LETTERS: October 15th Issue
Re.: Don’t Shoot the Messenger: Sailing Through Transition
Though we certainly appreciate your attention to and coverage of Southern Oregon University and the SOU Board of Trustees, your piece contains a factual error that I feel merits correction. The SOU Board has not extended President Saigo’s contract. Rather, the Board voted unanimously to give Board Chair Bill Thorndike authority to move forward with consultation of faculty, staff, students, and the Governor’s Office regarding the possibility of a contract extension for President Saigo. No vote on whether or not to actually extend his contract has taken place. I would appreciate correction and/or clarification of this matter. Additionally, I encourage you to reach out to me any time you have questions or need information regarding SOU in the future. My contact information is contained in my email signature below.

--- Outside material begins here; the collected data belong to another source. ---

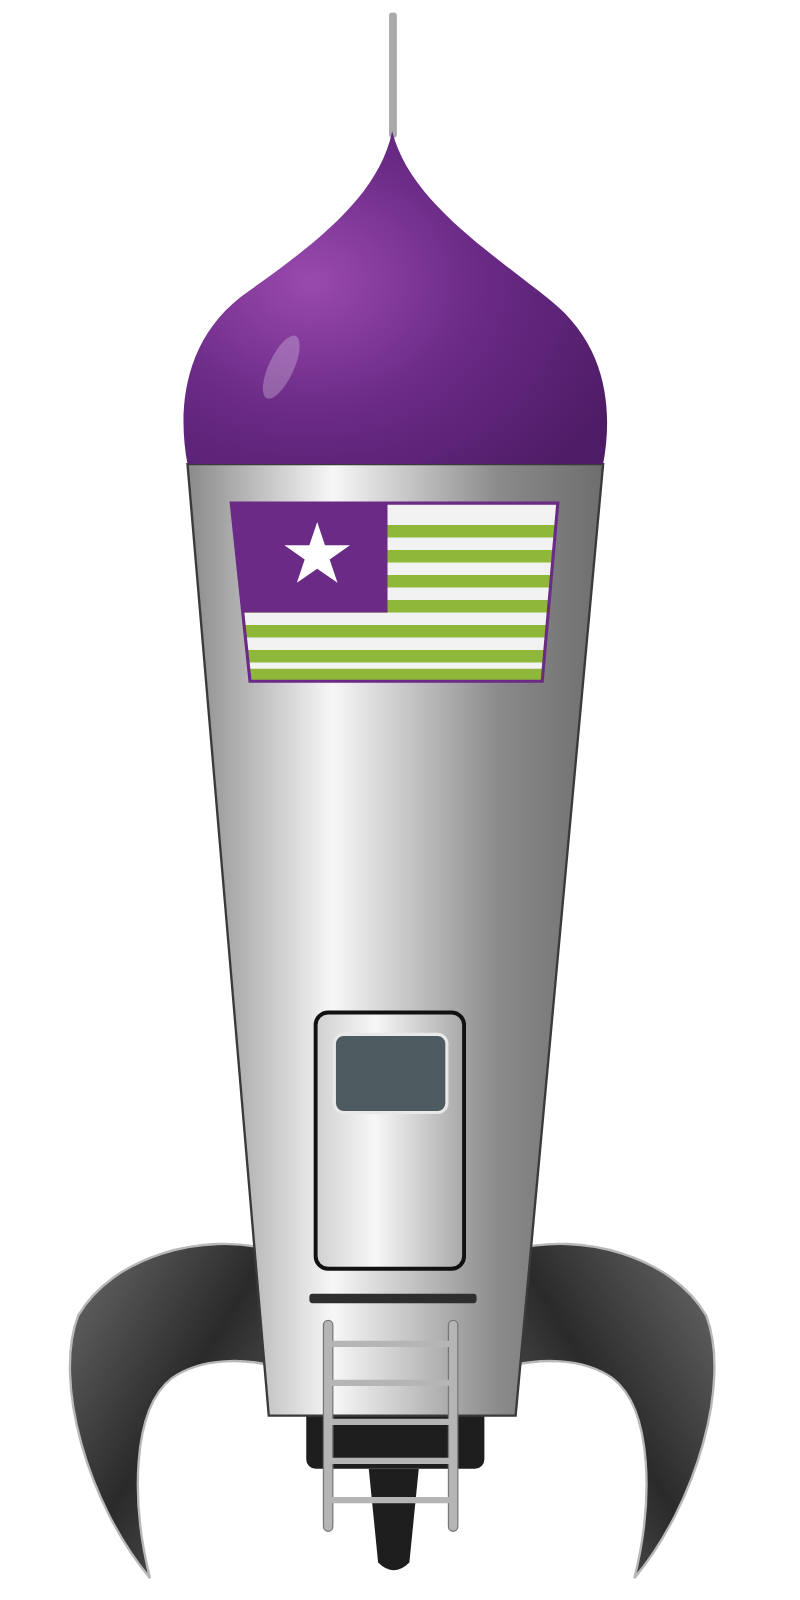
<!DOCTYPE html>
<html lang="en">
<head>
<meta charset="utf-8">
<title>Purple Rocket</title>
<link rel="stylesheet" href="https://fonts.googleapis.com/css2?family=Roboto&display=swap">
<style>
  :root {
    --page: #ffffff;
    --dome: #6a2a86;
    --dome-light: #9a4aae;
    --dome-dark: #4e1c66;
    --hull-dark: #8a8a8a;
    --hull-light: #f7f7f7;
    --hull-shadow: #6e6e6e;
    --outline: #3a3a3a;
    --flag-purple: #6a2a86;
    --flag-green: #8fb83a;
    --flag-white: #f2f2f2;
    --star: #ffffff;
    --window: #4d5a60;
    --fin-dark: #2a2a2a;
    --fin-mid: #6b6b6b;
    --fin-light: #b8b8b8;
    --ladder: #b5b5b5;
    --base: #1e1e1e;
  }
  html, body {
    margin: 0;
    padding: 0;
    width: 800px;
    height: 1600px;
    overflow: hidden;
    background: var(--page);
    font-family: "Roboto", sans-serif;
  }
  .rocket-art {
    display: block;
    width: 800px;
    height: 1600px;
  }
</style>
</head>
<body>
<svg class="rocket-art" viewBox="0 0 512 1024" xmlns="http://www.w3.org/2000/svg" role="img" aria-label="Silver rocket with a purple dome and a purple and green flag">
  <defs>
    <linearGradient id="hull-shine" x1="0" y1="0" x2="1" y2="0">
      <stop offset="0" stop-color="var(--hull-dark)"/>
      <stop offset="0.35" stop-color="var(--hull-light)"/>
      <stop offset="0.75" stop-color="var(--hull-dark)"/>
      <stop offset="1" stop-color="var(--hull-shadow)"/>
    </linearGradient>
    <radialGradient id="dome-shine" cx="0.3" cy="0.45" r="0.8">
      <stop offset="0" stop-color="var(--dome-light)"/>
      <stop offset="0.5" stop-color="var(--dome)"/>
      <stop offset="1" stop-color="var(--dome-dark)"/>
    </radialGradient>
    <linearGradient id="fin-shade" x1="0" y1="0" x2="1" y2="1">
      <stop offset="0" stop-color="var(--fin-mid)"/>
      <stop offset="0.5" stop-color="var(--fin-dark)"/>
      <stop offset="1" stop-color="var(--fin-mid)"/>
    </linearGradient>
    <linearGradient id="door-shine" x1="0" y1="0" x2="1" y2="0">
      <stop offset="0" stop-color="#d0d0d0"/>
      <stop offset="0.4" stop-color="var(--hull-light)"/>
      <stop offset="1" stop-color="#a8a8a8"/>
    </linearGradient>
    <clipPath id="flag-shape">
      <polygon points="148,322 357,322 347,436 160,436"/>
    </clipPath>
    <path id="fin" d="M174,800 C130,788 72,804 50,842 C34,884 56,962 96,1010 C84,962 84,902 110,882 C130,868 158,870 174,874 Z"
          fill="url(#fin-shade)" stroke="var(--fin-light)" stroke-width="1.5"/>
    <rect id="ladder-rung" x="210" width="80" height="4" rx="2" fill="var(--ladder)"/>
  </defs>

  <g class="antenna">
    <rect x="249" y="8" width="5" height="80" rx="2" fill="#a9a9a9"/>
  </g>

  <g class="fins">
    <use href="#fin"/>
    <use href="#fin" transform="translate(502,0) scale(-1,1)"/>
  </g>

  <g class="engine-base">
    <rect x="196" y="895" width="114" height="45" rx="6" fill="var(--base)"/>
    <path d="M236,940 L268,940 L262,1000 Q252,1010 242,1000 Z" fill="var(--base)"/>
  </g>

  <g class="hull">
    <polygon points="120,297 386,297 330,906 172,906" fill="url(#hull-shine)" stroke="var(--outline)" stroke-width="1.5"/>
  </g>

  <g class="dome">
    <path d="M251,84 C242,128 196,160 154,190 C116,220 114,265 120,297 L386,297 C392,265 390,222 352,192 C312,160 262,128 251,84 Z"
          fill="url(#dome-shine)"/>
    <ellipse cx="180" cy="235" rx="8" ry="22" fill="#ffffff" opacity="0.25" transform="rotate(25 180 235)"/>
  </g>

  <g class="flag" clip-path="url(#flag-shape)">
    <rect x="140" y="320" width="230" height="120" fill="var(--flag-white)"/>
    <g fill="var(--flag-green)">
      <rect x="140" y="336" width="230" height="8"/>
      <rect x="140" y="352" width="230" height="8"/>
      <rect x="140" y="368" width="230" height="8"/>
      <rect x="140" y="384" width="230" height="8"/>
      <rect x="140" y="400" width="230" height="8"/>
      <rect x="140" y="416" width="230" height="8"/>
      <rect x="140" y="428" width="230" height="8"/>
    </g>
    <rect x="140" y="320" width="108" height="72" fill="var(--flag-purple)"/>
    <polygon points="203,334 208,349 224,349 211,358 216,373 203,364 190,373 195,358 182,349 198,349" fill="var(--star)"/>
  </g>
  <polygon points="148,322 357,322 347,436 160,436" fill="none" stroke="var(--flag-purple)" stroke-width="2"/>

  <g class="hatch">
    <rect x="202" y="648" width="95" height="164" rx="8" fill="url(#door-shine)" stroke="#111" stroke-width="2.5"/>
    <rect x="214" y="662" width="72" height="50" rx="6" fill="var(--window)" stroke="#e8e8e8" stroke-width="2"/>
    <rect x="198" y="828" width="107" height="6" rx="2" fill="#2e2e2e"/>
  </g>

  <g class="ladder">
    <rect x="207" y="845" width="6" height="135" rx="3" fill="var(--ladder)" stroke="#777" stroke-width="0.8"/>
    <rect x="287" y="845" width="6" height="135" rx="3" fill="var(--ladder)" stroke="#777" stroke-width="0.8"/>
    <use href="#ladder-rung" y="858"/>
    <use href="#ladder-rung" y="883"/>
    <use href="#ladder-rung" y="908"/>
    <use href="#ladder-rung" y="933"/>
    <use href="#ladder-rung" y="958"/>
  </g>
</svg>
</body>
</html>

– Ryan Brown, head of community and media relations
Re.: Lawn Watering
In response to the response, to my letter about lawn watering, I love “this beautiful place” and will do what I can to preserve, conserve and protect it in order to help keep it “this beautiful place.” I was quite simply pointing out how much we need to pay attention to drought conditions in hot, smoky summers or anytime, really. We all live here and quite honestly we baby boomers are the original ones who began pointing out the need to care for Mother Earth and there are a lot of boomers who live here in Ashland and have lived here all their lives who have the same ideas. I may be a newcomer, but I am here because I found a place and people I connected with about the environment and
As to being anal and oppressive, I’m not even going to comment on the syntax of the words, but suffice it to say, we’re just trying to again, preserve the beauty and wonder of this town, as well as the forests, rivers and land around it. We are not here to just do recreational things—there are retirees/boomers who do lots of volunteer work, because they feel a connection and appreciate “this beautiful place.” We all belong to this earth and the parcels of her that we purchase, but if my neighbor is running water unnecessarily and wasting it or doing anything to harm or neglect, either directly or indirectly, my property or any property around me, I will protest, because it is my business! This whole attitude of minding our own business and not caring about our neighbors or the land around us is what got us into this mess, i.e., climate change, etc., in the first place! What you do to others you do to yourself!
I was not rude, according to your perspective, I was just trying to make a point. I do not want to witness the demise of this town or her people and the whole culture, if I let others who might try to come in and over-develop or otherwise hurt the land, etc., because it’s none of my business. This is why we have a city council for important things about this town. Try to imagine no one going to these meetings, because it’s none of my business?
I just love this place, it’s so beautiful and full of culture with Shakespeare theatre, and wonderful, friendly people, beautiful land and mountains, not to mention the fascinating geology! And I have great respect for the ranchers, farmers and vintners and all the old-timers who built this place and gave it its history.
And by the way, you won’t see me taking down addresses/names—my drone is very quiet and small. You’ll just think it’s a bird…
– Cynthia Rucyst
Re.: Public Art (Editor’s Note: I hope we placed this letter in the right spot!)
Any metallic art at the eastern gateway into historic Shakespeare Town not only insults the Historic Commission’s input it is bad Feng shui. “Gather” in metallic modern art it breaks design rules to place metallic art on the eastern compass side of Ashland, which is the wood element.
Metal cuts down the eastern wood element and any metallic art should be located on the western side of town where metal is regenerative to the earth. The bronze totem pole is already appropriately located on the western side of town and is both historically appropriate and in keeping with Feng shui art principles.
Art placed in the eastern end of town should feature tall rectangular wooden elements such as trees and possibly a water fountain surrounded by roses or other beautiful flora, or water jet sprays that the children of pedestrians could enjoy. It should be a lovely garden setting with colored lights on the fountain and flowers, to welcome those who enter.
The ceramic element of the art tiles by library are fitting. Placement of artful non-metallic carving of forest wildlife such as bear, cougar, deer, birds, butterflies, or honeybees would bring auspicious prosperity to the eastern doorway to historic downtown. Shakespeare Town has a lot of Asian tourists and to dishonor Feng shei principles of design placement is rude of the Art Commission. Our Mayor for Peace should want Ashland to have Feng shei prosperity with Japan and our Asian neighbors directly across the ocean.
– Nancy Nelson